Scientists in Australia have warned that fish piracy is damaging the Southern Ocean to such an extent that time is running out to save it.
Rewards for fish pirates far outweigh the risk of fines
Illegal fishermen, primarily on the hunt for the prized Patagonian toothfish (Dissostichus eleginoides), are wiping out both fish stocks and bird species that live in the ocean.
Species numbers are said to have dropped so acutely that Australia has called for global help to tackle the pirates.
"It is probably the last chance for us to get it right," Dr Adel Pile, of Sydney University, told BBC World Service's One Planet programme.
"The Southern ocean, this continuous mass of water, is really important, and [is] regulating globally things like our climate - El Nino starts in the Southern Ocean.
"If we mess around with the ecosystem enough that we can throw it out of balance, it's not just going to be limited to those of us who live in the Southern Hemisphere - it's going to have global ramifications."
Scientists say they know more about the surface of Mars than they do about the Southern Ocean.
Australia recently deployed an armed surveillance ship to protect fish stocks, but campaigners already fear the Patagonian toothfish has been hunted to near extinction.
Known as the "white gold" of Antarctica, the toothfish's flaky flesh is a delicacy in Japan and the US, and the strong demand for it in these countries has fuelled the illegal trade.
Demand from the US and Japan means the Patagonian toothfish is highly prized (Image by Caroline Raymakers)
Indeed, there are fears that many fish pirates operate with the corrupt support of governments in many countries.
As a result, Australia's fisheries minister Ian McDonald has said a unified international response is only way to combat the pirates.
"They are very active," he said. "We will be able to work more co-operatively with the British and the South Africans and New Zealanders.
"Together, I think we can form some sort of Southern Ocean coalition that jointly will embark on a major attack on this illegal fishing problem - and all of the consequences that come out of this illegal fishing."
There is so much concern because scientists believe that overfishing could have devastating environmental consequences.

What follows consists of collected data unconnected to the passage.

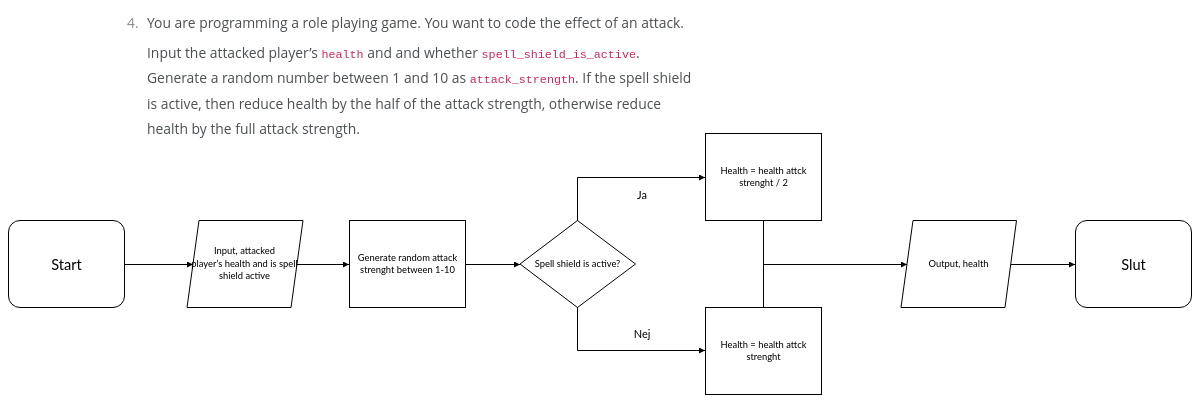
<!DOCTYPE html>
<html lang="en">
<head>
<meta charset="utf-8">
<title>Attack effect flowchart</title>
<style>
:root {
  --paper: #fff;
  --ink: #000;
  --prose: #4b4f54;
  --number: #858d95;
  --code: #d0255f;
}
* { box-sizing: border-box; margin: 0; padding: 0; }
body { width: 1200px; height: 403px; overflow: hidden; background: var(--paper); }
.board { position: relative; width: 1200px; height: 403px; overflow: hidden; background: var(--paper); }

.task {
  position: absolute; left: 127px; top: 10px;
  display: grid; grid-template-columns: 20px auto; row-gap: 4px;
  font: 13.9px/25.6px "Open Sans", sans-serif;
  color: var(--prose); white-space: nowrap;
}
.task .number { color: var(--number); }
.task .details { grid-column: 2; }
.task code { font: 11.7px/1 "Liberation Mono", monospace; color: var(--code); }

.links { position: absolute; left: 0; top: 0; }
.links .line, .links .shape { fill: none; stroke: var(--ink); stroke-width: 1; }
.links .shape { fill: var(--paper); }

.node {
  position: absolute; top: 220px; width: 117px; height: 88px;
  display: flex; align-items: center; justify-content: center;
  font: 9.4px/12.4px "Lato", sans-serif;
  color: var(--ink); text-align: center; white-space: nowrap;
}
.process { border: 1px solid var(--ink); }
.terminal { border: 1px solid var(--ink); border-radius: 12px; font-size: 14.6px; padding-top: 2px; }
.start { left: 8px; }
.input { left: 186px; }
.random { left: 349px; }
.decision { left: 519px; }
.halved { left: 705px; top: 133px; }
.full { left: 705px; top: 307px; }
.output { left: 900px; }
.end { left: 1075px; }
.answer {
  position: absolute; left: 622px; width: 40px;
  font: 11px/14px "Lato", sans-serif; color: var(--ink); text-align: center;
}
.yes { top: 188px; }
.no { top: 327px; }
</style>
</head>
<body>
<main class="board">
  <section class="task">
    <span class="number">4.</span>
    <p>You are programming a role playing game. You want to code the effect of an attack.</p>
    <p class="details">Input the attacked player’s <code>health</code> and and whether <code>spell_shield_is_active</code>.<br>
      Generate a random number between 1 and 10 as <code>attack_strength</code>. If the spell shield<br>
      is active, then reduce health by the half of the attack strength, otherwise reduce<br>
      health by the full attack strength.</p>
  </section>

  <svg class="links" width="1200" height="403" viewBox="0 0 1200 403" aria-hidden="true">
    <defs>
      <marker id="arrow" markerWidth="6" markerHeight="6" refX="6" refY="3" orient="auto" markerUnits="userSpaceOnUse">
        <polygon points="0,0 6,3 0,6"/>
      </marker>
    </defs>
    <polygon class="shape" points="199,220.5 303,220.5 291,307.5 187,307.5"/>
    <polygon class="shape" points="520,264 577.5,220.5 635.5,264 577.5,307.5"/>
    <polygon class="shape" points="913,220.5 1016.5,220.5 1005,307.5 901,307.5"/>
    <g class="line" marker-end="none">
      <path d="M125 264.5H193" marker-end="url(#arrow)"/>
      <path d="M297 264.5H349" marker-end="url(#arrow)"/>
      <path d="M466 264.5H520" marker-end="url(#arrow)"/>
      <path d="M577.5 221V177.5H705" marker-end="url(#arrow)"/>
      <path d="M577.5 307V350.5H705" marker-end="url(#arrow)"/>
      <path d="M763.5 221V307"/>
      <path d="M763.5 264.5H907" marker-end="url(#arrow)"/>
      <path d="M1011 264.5H1075" marker-end="url(#arrow)"/>
    </g>
  </svg>

  <div class="node terminal start">Start</div>
  <div class="node input">Input, attacked<br>player’s health and is spell<br>shield active</div>
  <div class="node process random">Generate random attack<br>strenght between 1-10</div>
  <div class="node decision">Spell shield is active?</div>
  <p class="answer yes">Ja</p>
  <p class="answer no">Nej</p>
  <div class="node process halved">Health = health attck<br>strenght / 2</div>
  <div class="node process full">Health = health attck<br>strenght</div>
  <div class="node output">Output, health</div>
  <div class="node terminal end">Slut</div>
</main>
</body>
</html>
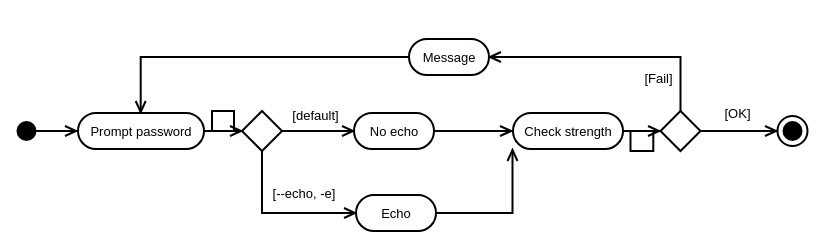
<!DOCTYPE html>
<html lang="en">
<head>
<meta charset="utf-8">
<title>Password prompt activity diagram</title>
<style>
:root { --ink: #000; --paper: #fff; }
* { box-sizing: border-box; }
html, body { margin: 0; background: var(--paper); overflow: hidden; }
.diagram {
  position: relative; width: 824px; height: 244px; overflow: hidden;
  background: var(--paper); color: var(--ink);
  font: 13px/16px "Liberation Sans", sans-serif;
}
.connectors { position: absolute; inset: 0; display: block; }
.flow, .arrowhead, .pin, .decision, .final-ring { stroke: var(--ink); stroke-width: 2; }
.flow, .arrowhead, .pin { fill: none; }
.decision, .final-ring { fill: var(--paper); }
.dot { fill: var(--ink); }
.action {
  position: absolute; height: 38px; padding-top: 2px;
  display: flex; align-items: center; justify-content: center;
  border: 2px solid var(--ink); border-radius: 19px;
  background: var(--paper); white-space: nowrap;
}
.message { left: 408px; top: 38px; width: 82px; }
.prompt { left: 77px; top: 112px; width: 128px; }
.no-echo { left: 353px; top: 112px; width: 82px; }
.echo { left: 355px; top: 194px; width: 82px; }
.check { left: 512px; top: 112px; width: 112px; }
.guard { position: absolute; transform: translateX(-50%); white-space: nowrap; }
.guard-default { left: 315.5px; top: 108px; }
.guard-echo { left: 304px; top: 186px; }
.guard-fail { left: 658.5px; top: 71px; }
.guard-ok { left: 737.5px; top: 106px; }
</style>
</head>
<body>
<main class="diagram">
  <svg class="connectors" width="824" height="244" viewBox="0 0 824 244" aria-hidden="true">
    <defs>
      <path id="arrow" class="arrowhead" d="M-12-5 L-1 0 L-12 5"/>
    </defs>

    <path class="flow" d="M36 131H77"/>
    <path class="flow" d="M204 131H242"/>
    <path class="flow" d="M282 131H353"/>
    <path class="flow" d="M262 151V213H355"/>
    <path class="flow" d="M434 131H512"/>
    <path class="flow" d="M436 213H512.5V150"/>
    <path class="flow" d="M623 131H660"/>
    <path class="flow" d="M700 131H777"/>
    <path class="flow" d="M680.5 111V57H490"/>
    <path class="flow" d="M409 57H140.7V112"/>

    <path class="pin" d="M212 131V111H234V131"/>
    <path class="pin" d="M630.5 131V151H653.3V131"/>

    <use href="#arrow" x="77" y="131"/>
    <use href="#arrow" x="242" y="131"/>
    <use href="#arrow" x="354" y="131"/>
    <use href="#arrow" x="356" y="213"/>
    <use href="#arrow" x="512" y="131"/>
    <use href="#arrow" x="660" y="131"/>
    <use href="#arrow" x="777" y="131"/>
    <use href="#arrow" transform="translate(512.5 149) rotate(-90)"/>
    <use href="#arrow" transform="translate(489 57) rotate(180)"/>
    <use href="#arrow" transform="translate(140.7 113) rotate(90)"/>

    <polygon class="decision" points="262,111 282,131 262,151 242,131"/>
    <polygon class="decision" points="680.5,111 700.5,131 680.5,151 660.5,131"/>

    <circle class="dot" cx="26.5" cy="131" r="10"/>
    <circle class="final-ring" cx="792.5" cy="131" r="15"/>
    <circle class="dot" cx="792.5" cy="131" r="10"/>
  </svg>

  <div class="action message">Message</div>
  <div class="action prompt">Prompt password</div>
  <div class="action no-echo">No echo</div>
  <div class="action echo">Echo</div>
  <div class="action check">Check strength</div>

  <span class="guard guard-default">[default]</span>
  <span class="guard guard-echo">[--echo, -e]</span>
  <span class="guard guard-fail">[Fail]</span>
  <span class="guard guard-ok">[OK]</span>
</main>
</body>
</html>
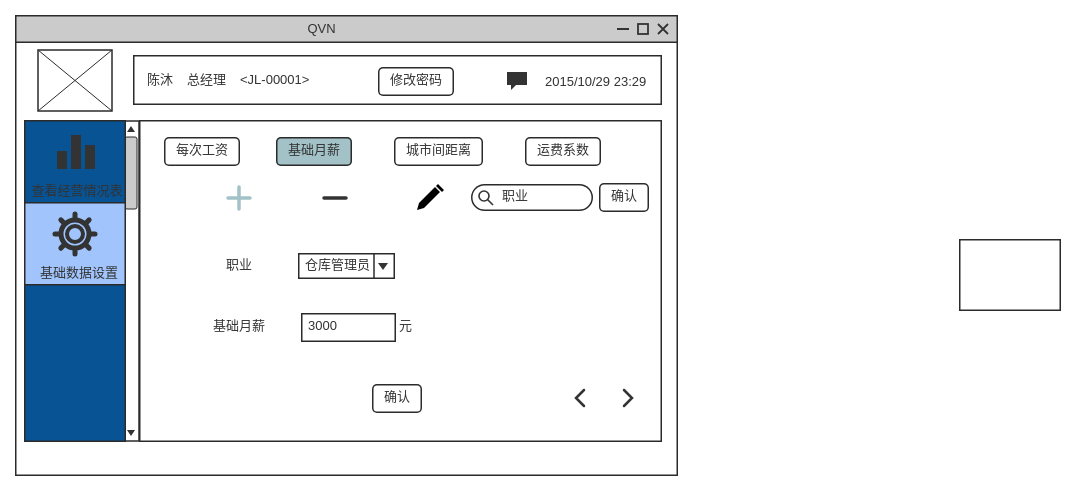
<!DOCTYPE html>
<html lang="zh-CN">
<head>
<meta charset="utf-8">
<title>基础数据设置</title>
<style>
:root {
  --ink: #333;
  --line: #2b2b2b;
  --paper: #fff;
  --bar: #cccbcb;
  --navy: #085394;
  --sky: #a0c4fb;
  --teal: #a2c2c7;
}
* { box-sizing: border-box; }
body {
  margin: 0; width: 1076px; height: 491px; overflow: hidden;
  display: flex; align-items: flex-start; padding: 15px;
  background: var(--paper); color: var(--ink);
  font: 13px/18px "Liberation Sans", "Noto Sans CJK SC", sans-serif;
  white-space: nowrap;
}
svg { display: block; flex: none; }
a { color: inherit; text-decoration: none; }
.outlined { background: var(--paper); box-shadow: inset 0 0 0 1.5px var(--line); flex: none; }
.button {
  display: flex; align-items: center; justify-content: center;
  height: 29px; width: 76px; padding-bottom: 3px; border-radius: 5px;
}
.button.small { width: 50px; }
.button.wide { width: 89px; }
.button.current { background: var(--teal); }

.window { width: 663px; height: 461px; }
.titlebar {
  display: flex; align-items: center; height: 28px;
  padding: 0 7px 0 0; background: var(--bar);
}
.titlebar h1 { margin: 0; width: 600px; padding-left: 13px; text-align: center; font: inherit; }

.header { display: flex; height: 77px; padding: 6px 0 0 22px; gap: 20px; }
.logo-slot { width: 76px; height: 63px; }
.profile { display: flex; align-items: center; width: 529px; height: 50px; margin-top: 6px; padding-left: 14px; }
.profile .name { width: 40px; }
.profile .role { width: 53px; }
.profile .id { width: 138px; }
.profile .button { margin-top: 3px; }
.profile .message { margin: 2px 17px 0 52px; }
.profile time { margin-top: 3px; }

.workspace { display: flex; height: 322px; padding-left: 9px; }
.sidebar { display: flex; flex-direction: column; width: 102px; flex: none; position: relative; z-index: 1; }
.sidebar .item {
  display: flex; flex-direction: column; align-items: center;
  height: 84px; margin-bottom: -2px; background: var(--navy);
}
.sidebar .item.current { background: var(--sky); }
.sidebar .item svg { margin-top: 8px; }
.sidebar .item span { margin-top: 6px; padding-left: 4px; }
.sidebar .item.current span { padding-left: 8px; }
.sidebar .rest { height: 158px; background: var(--navy); }
.scrollbar { width: 17px; height: 322px; margin-left: -2px; flex: none; }

.panel { width: 523px; height: 322px; margin-left: -2px; padding-top: 17px; }
.tabs { display: flex; gap: 42px; padding-left: 25px; }
.tabs .button:first-child { margin-right: -6px; }
.tools { display: flex; align-items: center; height: 29px; margin-top: 17px; padding-left: 87px; }
.tools .remove { margin-left: 70px; }
.tools .edit { margin: 0 26px 0 67px; }
.tools .search {
  display: flex; align-items: center; gap: 8px; width: 122px; height: 27px;
  margin-right: 6px; padding-left: 7px; border-radius: 14px;
}
.tools .search span { margin-top: -3px; }
.row { display: flex; align-items: center; padding-left: 60px; }
.row .label { width: 80px; text-align: center; margin-top: -3px; }
.row.job { height: 26px; margin-top: 41px; }
.row.pay { height: 29px; margin-top: 34px; }
.select { display: flex; align-items: center; width: 97px; height: 26px; margin-left: 19px; padding-left: 7px; }
.select span { width: 68px; margin-top: -3px; }
.amount { width: 95px; height: 29px; margin-left: 22px; padding: 4px 7px; }
.unit { margin: -3px 0 0 3px; }
.actions { display: flex; align-items: center; height: 29px; margin-top: 42px; padding-left: 233px; }
.actions .previous { margin: -2px 32px 0 150px; }
.actions .next { margin-top: -2px; }

.blank { width: 102px; height: 72px; margin: 224px 0 0 281px; }
</style>
</head>
<body>
<main class="window outlined">
  <div class="titlebar outlined" style="background:var(--bar)">
    <h1>QVN</h1>
    <svg width="56" height="16" fill="none" stroke="#333" stroke-width="1.8" aria-hidden="true">
      <path d="M2 8h12M43 3l10 10M53 3L43 13"/>
      <rect x="23" y="3" width="10" height="10"/>
    </svg>
  </div>

  <header class="header">
    <svg class="logo-slot" width="76" height="63" fill="none" stroke="#2b2b2b" role="img" aria-label="图片占位">
      <rect x="1" y="1" width="74" height="61" stroke-width="1.5"/>
      <path d="M1 1l74 61M75 1L1 62"/>
    </svg>
    <div class="profile outlined">
      <span class="name">陈沐</span>
      <span class="role">总经理</span>
      <span class="id">&lt;JL-00001&gt;</span>
      <a class="button outlined" href="#">修改密码</a>
      <svg class="message" width="22" height="20" fill="#333" aria-hidden="true">
        <path d="M1 1h20v13H10l-5 5v-5H1z"/>
      </svg>
      <time>2015/10/29 23:29</time>
    </div>
  </header>

  <div class="workspace">
    <nav class="sidebar">
      <a class="item outlined" style="background:var(--navy)" href="#">
        <svg width="46" height="48" fill="#333" aria-hidden="true">
          <rect x="5" y="23" width="10" height="18"/>
          <rect x="19" y="7" width="10" height="34"/>
          <rect x="33" y="17" width="10" height="24"/>
        </svg>
        <span>查看经营情况表</span>
      </a>
      <a class="item current outlined" style="background:var(--sky)" href="#">
        <svg width="46" height="48" viewBox="-23 -24 46 48" fill="none" stroke="#333" stroke-width="5" aria-hidden="true">
          <defs><path id="teeth" d="M0-20v5M0 20v-5M-20 0h5M20 0h-5" stroke-linecap="round"/></defs>
          <circle r="14"/>
          <circle r="8" stroke-width="4"/>
          <use href="#teeth"/>
          <use href="#teeth" transform="rotate(45)"/>
        </svg>
        <span>基础数据设置</span>
      </a>
      <div class="rest outlined" style="background:var(--navy)"></div>
    </nav>
    <svg class="scrollbar" width="17" height="322" aria-hidden="true">
      <rect x="1" y="1" width="14" height="320" fill="#fff" stroke="#2b2b2b" stroke-width="1.5"/>
      <rect x="1" y="17" width="12" height="72" rx="2" fill="#cccbcb" stroke="#2b2b2b"/>
      <path d="M3 12l4-6 4 6zM3 310l4 6 4-6z" fill="#333"/>
    </svg>

    <section class="panel outlined">
      <nav class="tabs">
        <a class="button outlined" href="#">每次工资</a>
        <a class="button current outlined" style="background:var(--teal)" href="#">基础月薪</a>
        <a class="button wide outlined" href="#">城市间距离</a>
        <a class="button outlined" href="#">运费系数</a>
      </nav>

      <div class="tools">
        <svg class="add" width="26" height="26" stroke="#a2c2c7" stroke-width="3.5" stroke-linecap="round" aria-hidden="true">
          <path d="M13 2v22M2 13h22"/>
        </svg>
        <svg class="remove" width="26" height="26" stroke="#333" stroke-width="3.5" stroke-linecap="round" aria-hidden="true">
          <path d="M2 13h22"/>
        </svg>
        <svg class="edit" width="30" height="30" aria-hidden="true">
          <path d="M2 27l2-7L20 4l5 5L9 25zM21 3l2-2 6 6-2 2z"/>
        </svg>
        <div class="search outlined">
          <svg width="16" height="16" fill="none" stroke="#333" stroke-width="1.6" aria-hidden="true">
            <circle cx="6" cy="6" r="5"/>
            <path d="M9.5 9.5L15 15"/>
          </svg>
          <span>职业</span>
        </div>
        <a class="button small outlined" href="#">确认</a>
      </div>

      <div class="row job">
        <span class="label">职业</span>
        <div class="select outlined">
          <span>仓库管理员</span>
          <svg width="22" height="26" aria-hidden="true">
            <path d="M1 1v24" stroke="#2b2b2b" stroke-width="1.5"/>
            <path d="M5 10h10l-5 7z" fill="#333"/>
          </svg>
        </div>
      </div>
      <div class="row pay">
        <span class="label">基础月薪</span>
        <div class="amount outlined">3000</div>
        <span class="unit">元</span>
      </div>

      <div class="actions">
        <a class="button small outlined" href="#">确认</a>
        <svg class="previous" width="16" height="20" fill="none" stroke="#333" stroke-width="2.5" stroke-linecap="round" aria-hidden="true">
          <path d="M12 2L4 10l8 8"/>
        </svg>
        <svg class="next" width="16" height="20" fill="none" stroke="#333" stroke-width="2.5" stroke-linecap="round" aria-hidden="true">
          <path d="M4 2l8 8-8 8"/>
        </svg>
      </div>
    </section>
  </div>
</main>
<div class="blank outlined"></div>
</body>
</html>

The toothfish plays an important role in the Antarctic's marine ecosystem. It is part of the diet of the sperm whale and the elephant seal.
"They're all important, all the steps [in the food chain] - we can't afford to lose any of them," Matt Jacobs, of the Sydney Aquarium, told One Planet.
"If we lost a species, it could have repercussions on another species."
Mr Jacobs warned that the knock-on effect of destroying any one species would be felt by all, including humans.
"If you take out an apex predator like the great white shark, you'll end up with a larger seal population, which could in turn mean less fish," he said. "Professional fishermen then get affected, as well as everyone else."
Destruction is not only below the ocean's surface, it is also above it.
It is estimated 100,000 seabirds breeding on the sub-Antarctic islands are killed every year as a result of feeding on the long-line hooks used by illegal trawlers.
The seabirds are attracted to the baited hooks, strung out for kilometres across the ocean.
Fish pirates are also placing the albatross at grave risk
The birds get caught on the hooks, which are subsequently sunk. When this happens, the birds are pulled down and drown.
Nicola Bynin, of Humane Society International, said she believed some species were being slowly wiped out.
"The great albatross and petrels are probably the most endangered set of birds on the planet," she said.
"The reason they are going extinct is because of illegal poaching of the Patagonian toothfish."